You are here

Keyword: Urophora spp.

Effects of biological control agents and exotic plant invasion on deer mouse populations

Publications Posted on: April 21, 2015
Exotic insects are commonly introduced as biological control agents to reduce densities of invasive exotic plants. Although current biocontrol programs for weeds take precautions to minimize ecological risks, little attention is paid to the potential nontarget effects of introduced food subsidies on native consumers. Previous research demonstrated that two gall flies (Urophora affinis and U.

Mitigating exotic impacts: restoring native deer mouse populations elevated by an exotic food subsidy

Publications Posted on: September 02, 2008
The threat posed by exotic organisms to native systems has led to extensive research on exotic invaders, yet management of invasives has progressed relatively slowly. This is partly due to poor understanding of how exotic species management influences native organisms.

Weed biocontrol insects reduce native plant recruitment through second-order apparent competition

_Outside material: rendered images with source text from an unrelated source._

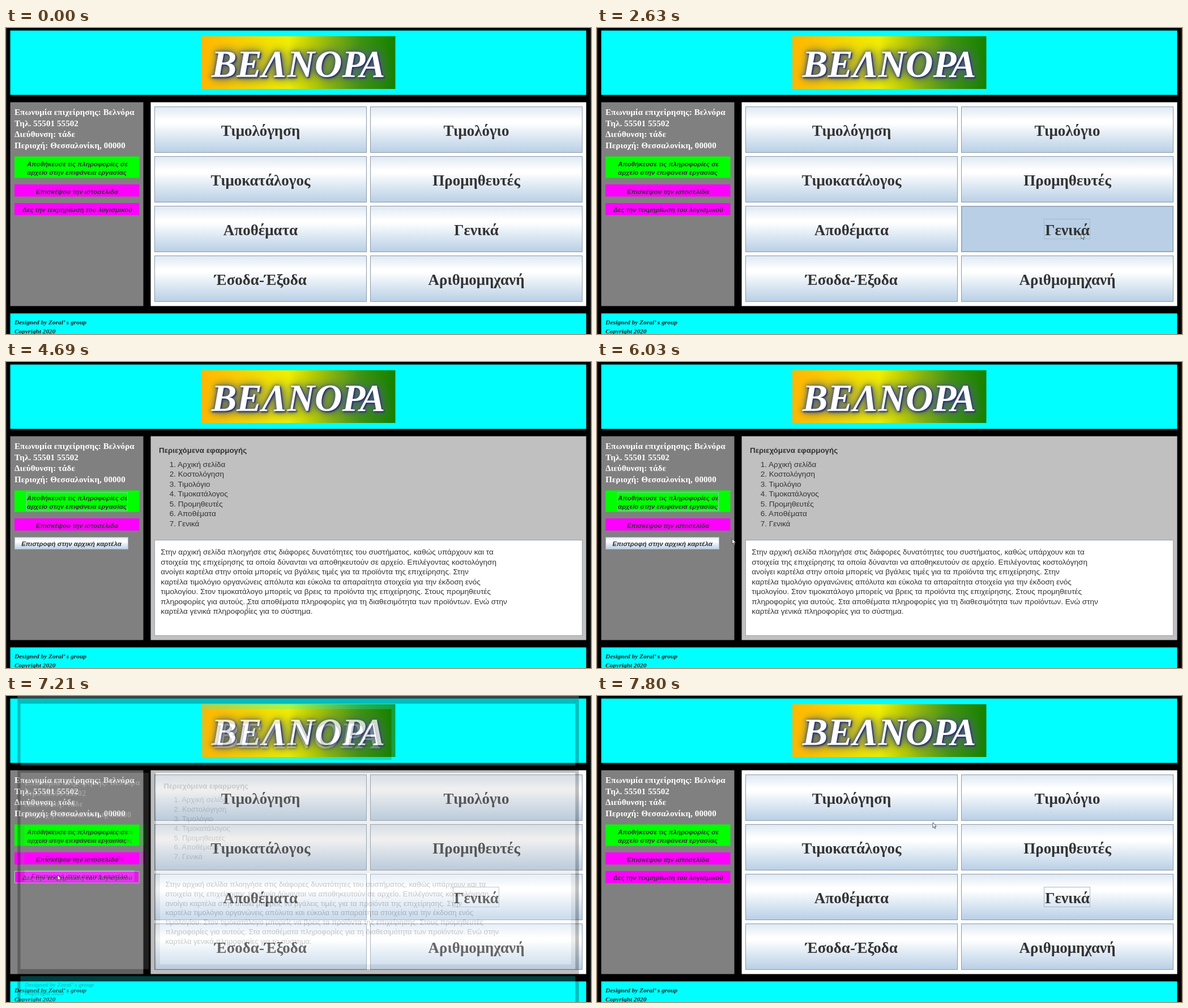
Write an HTML page that moves like this. It is 1033 px wide and 542 px high and loops after 8000 ms.

```html
<!DOCTYPE html>
<html lang="el">
<head>
<meta charset="utf-8">
<style>
  html, body { margin: 0; width: 100%; height: 100%; overflow: hidden; background: #000; }
  svg { display: block; width: 100vw; height: 100vh; }
  text { white-space: pre; fill: #333; }
  .serif { font: bold 15px "Liberation Serif", serif; letter-spacing: .1px; fill: #fff; }
  .big { font: bold 27px "Liberation Serif", serif; text-anchor: middle; }
  .small { font: italic bold 11.5px "Liberation Sans", sans-serif; }
  .mid { text-anchor: middle; }
  .foot { font: italic bold 11.4px "Liberation Serif", serif; fill: #222; }
  .body { font: 13.53px "Liberation Sans", sans-serif; }
  .head { font: bold 13.4px "Liberation Sans", sans-serif; }
  .bar { font: 10.5px "Liberation Sans", sans-serif; }
  .title { font: italic bold 67px "Liberation Serif", serif; fill: #fff; text-anchor: middle;
    filter: drop-shadow(2px 2px 1px #2b3566) drop-shadow(-1px 0 3px #46507c) drop-shadow(3px 0 9px #4a6470); }
</style>
</head>
<body>
<svg id="stage" viewBox="0 0 1033 542" preserveAspectRatio="none"></svg>
<script>
const LOOP = 8000;
const $ = id => document.getElementById(id);
const rect = (x, y, w, h, fill, more = '') =>
  `<rect x="${x}" y="${y}" width="${w}" height="${h}" fill="${fill}" ${more}/>`;
const text = (x, y, cls, s) => `<text x="${x}" y="${y}" class="${cls}">${s}</text>`;
const outline = (x, y, w, h, color, id = '') =>
  rect(x + .5, y + .5, w - 1, h - 1, 'none', `stroke="${color}" id="${id}"`);

// Everything that can be hovered: one list per window
const hot = { home: [], info: [] };

function button(win, x, y, w, h, fill, label, border) {
  const id = win + hot[win].length;
  const inset = border ? 1 : 0;
  hot[win].push({ id, x, y, w, h });
  return rect(x, y, w, h, fill, `id="${id}"`) +
    (border ? outline(x, y, w, h, border) : '') +
    outline(x + inset, y + inset, w - 2 * inset, h - 2 * inset, border ? '#a3b8cc' : '#b8cfe5', id + 'over') +
    label;
}

function common(win) {
  return rect(2, -35, 1029, 612, '#000') +
    rect(7.5, 4.5, 1017, 114, '#0ff') +
    rect(345, 14.5, 342.5, 93.5, 'url(#banner)') +
    text(516, 86, 'title', 'ΒΕΛΝΟΡΑ') +
    rect(7.5, 131.5, 235, 361, '#808080') +
    ['Επωνυμία επιχείρησης: Βελνόρα', 'Τηλ. 55501 55502', 'Διεύθυνση: τάδε', 'Περιοχή: Θεσσαλονίκη, 00000']
      .map((s, i) => text(15, 154 + i * 19.7, 'serif', s)).join('') +
    button(win, 15, 227.5, 220.5, 38, '#0f0',
      text(37, 245, 'small', 'Αποθήκευσε τις πληροφορίες σε') +
      text(37, 260, 'small', 'αρχείο στην επιφάνεια εργασίας')) +
    button(win, 15, 277, 220.5, 21.5, '#f0f', text(125.5, 293.5, 'small mid', 'Επισκέψου την ιστοσελίδα')) +
    rect(7.5, 505.5, 1017, 71, '#0ff') +
    text(15, 525, 'foot', 'Designed by Zoral’ s group') +
    text(15, 540.5, 'foot', 'Copyright 2020');
}

const menu = ['Τιμολόγηση', 'Τιμολόγιο', 'Τιμοκατάλογος', 'Προμηθευτές',
  'Αποθέματα', 'Γενικά', 'Έσοδα-Έξοδα', 'Αριθμομηχανή'];

const home = common('home') +
  button('home', 15, 310, 220.5, 21.5, '#f0f', text(126, 326, 'small mid', 'Δες την τεκμηρίωση του λογισμικού')) +
  rect(255.5, 131.5, 769, 361, '#fff') +
  menu.map((s, i) => {
    const x = 262 + i % 2 * 381, y = 139 + (i >> 1) * 88;
    return button('home', x, y, 375, 82, 'url(#ocean)', text(x + 187.5, y + 52, 'big', s), '#8a98a8');
  }).join('') +
  outline(789, 338, 82, 36, '#a3b8cc', 'focusMenu');

const topics = ['Αρχική σελίδα', 'Κοστολόγηση', 'Τιμολόγιο', 'Τιμοκατάλογος', 'Προμηθευτές', 'Αποθέματα', 'Γενικά'];
const story = [
  'Στην αρχική σελίδα πλοηγήσε στις διάφορες δυνατότητες του συστήματος, καθώς υπάρχουν και τα',
  'στοιχεία της επιχείρησης τα οποία δύνανται να αποθηκευτούν σε αρχείο. Επιλέγοντας κοστολόγηση',
  'ανοίγει καρτέλα στην οποία μπορείς να βγάλεις τιμές για τα προϊόντα της επιχείρησης. Στην',
  'καρτέλα τιμολόγιο οργανώνεις απόλυτα και εύκολα τα απαραίτητα στοιχεία για την έκδοση ενός',
  'τιμολογίου. Στον τιμοκατάλογο μπορείς να βρεις τα προϊόντα της επιχείρησης. Στους προμηθευτές',
  'πληροφορίες για αυτούς. Στα αποθέματα πληροφορίες για τη διαθεσιμότητα των προϊόντων. Ενώ στην',
  'καρτέλα γενικά πληροφορίες για το σύστημα.'];

const info = common('info') +
  rect(2, -35, 1029, 30, '#fff') + text(19, -11, 'bar', 'Βελνόρα') +
  outline(36, 231, 179, 33, '#a3b8cc', 'focusSave') +
  button('info', 15, 310, 201, 22, 'url(#ocean)',
    text(115.5, 325.5, 'small mid', 'Επιστροφή στην αρχική καρτέλα'), '#a9b9c9') +
  rect(255.5, 131.5, 769, 361, '#c0c0c0') +
  text(270, 160.5, 'head', 'Περιεχόμενα εφαρμογής') +
  topics.map((s, i) => text(288.7, 185.5 + i * 17.55, 'body', `${i + 1}. ${s}`)).join('') +
  rect(262, 315, 756, 170, '#fff') + outline(262, 315, 756, 170, '#98a4b0') +
  story.map((s, i) => text(273.3, 341 + i * 17.55, 'body', s)).join('');

const stops = list => list.map(([o, c]) => `<stop offset="${o}" stop-color="${c}"/>`).join('');

$('stage').innerHTML = `<defs>
  <linearGradient id="ocean" x2="0" y2="1">${stops([[0, '#dde8f3'], [.3, '#fff'], [.36, '#fff'], [.65, '#dde8f3'], [1, '#b8cfe5']])}</linearGradient>
  <linearGradient id="banner">${stops([[0, '#ffb800'], [.12, '#ffc400'], [.3, '#f5dc00'], [.45, '#f2ee00'], [.56, '#c0d000'], [.7, '#7aac10'], [.82, '#3f9410'], [1, '#168000']])}</linearGradient>
  </defs>` +
  rect(0, 0, 1033, 542, '#1c1c1c') +
  `<g>${home}</g><g id="info">${info}</g>
  <g id="cursor">
    <path id="arrow" d="M0 0V9.4L2.1 7.4L3.6 10.7L5 10.1L3.6 6.9H6.3Z" fill="#fff" stroke="#333" stroke-width=".8"/>
    <path id="beam" d="M-2 -5H-.6M.6 -5H2M0 -4.6V4.6M-2 5H-.6M.6 5H2" fill="none" stroke="#555" stroke-width=".9"/>
  </g>`;

// Pointer path: time, x, y
const path = [
  [1050, 1027, 534], [1500, 865, 394], [1530, 865, 394], [1780, 910, 321],
  [2140, 910, 321], [2460, 855, 364], [3070, 855, 364], [3260, 618, 312],
  [3590, 618, 312], [3720, 490, 290], [3850, 377, 305], [4260, 377, 305],
  [4690, 426, 433], [5480, 426, 433], [5540, 424, 432], [5700, 424, 432],
  [6100, 200, 288], [6500, 89, 318], [6540, 89, 318], [6640, 91, 317],
  [7600, 91, 317], [7800, 593, 224], [LOOP, 593, 224]];

function pointer(t) {
  const i = Math.max(1, path.findIndex(k => k[0] > t));
  const [t0, x0, y0] = path[i - 1], [t1, x1, y1] = path[i];
  const p = Math.max(0, (t - t0) / (t1 - t0));
  return [x0 + (x1 - x0) * p, y0 + (y1 - y0) * p];
}

const clamp = v => Math.min(1, Math.max(0, v));
const show = (id, on) => $(id).setAttribute('visibility', on ? 'visible' : 'hidden');
const inside = (b, x, y) => x >= b.x && x < b.x + b.w && y >= b.y && y < b.y + b.h;

function draw(t) {
  const [x, y] = pointer(t);
  const moved = t >= 1050;
  const active = t >= 2790 && t < 7180 ? 'info' : 'home';

  for (const win in hot)
    for (const b of hot[win])
      show(b.id + 'over', moved && win === active && inside(b, x, y));

  // Pressed buttons and keyboard focus
  $('home8').setAttribute('fill', t >= 2630 && t < 2740 ? '#b8cfe5' : 'url(#ocean)');
  $('info2').setAttribute('fill', t >= 6810 ? '#b8cfe5' : 'url(#ocean)');
  show('focusMenu', t >= 2630);
  show('focusSave', t < 6810);

  // The second window grows in, then shrinks away
  const open = clamp((t - 2780) / 150), close = clamp((t - 7170) / 140);
  const scale = 1 - .1 * (1 - open) ** 3 - .125 * close;
  const alpha = open * (1 - close) ** 4;
  $('info').setAttribute('transform', `translate(500 253) scale(${scale}) translate(-500 -253)`);
  $('info').setAttribute('opacity', alpha);
  $('info').setAttribute('display', alpha > 0 ? 'inline' : 'none');

  const typing = active === 'info' && open === 1 && inside({ x: 262, y: 315, w: 756, h: 170 }, x, y);
  $('cursor').setAttribute('transform', `translate(${x} ${y})`);
  show('arrow', moved && !typing);
  show('beam', moved && typing);
}

const start = performance.now();
function tick() {
  draw((performance.now() - start) % LOOP);
  requestAnimationFrame(tick);
}
tick();
</script>
</body>
</html>
```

Publications Posted on: September 02, 2008
Small-mammal seed predation is an important force structuring native-plant communities that may also influence exotic-plant invasions. In the intermountain West, deer mice (Peromyscus maniculatus) are prominent predators of native-plant seeds, but they avoid consuming seeds of certain widespread invasives like spotted knapweed (Centaurea maculosa). These mice also consume the biological-control insects Urophora spp.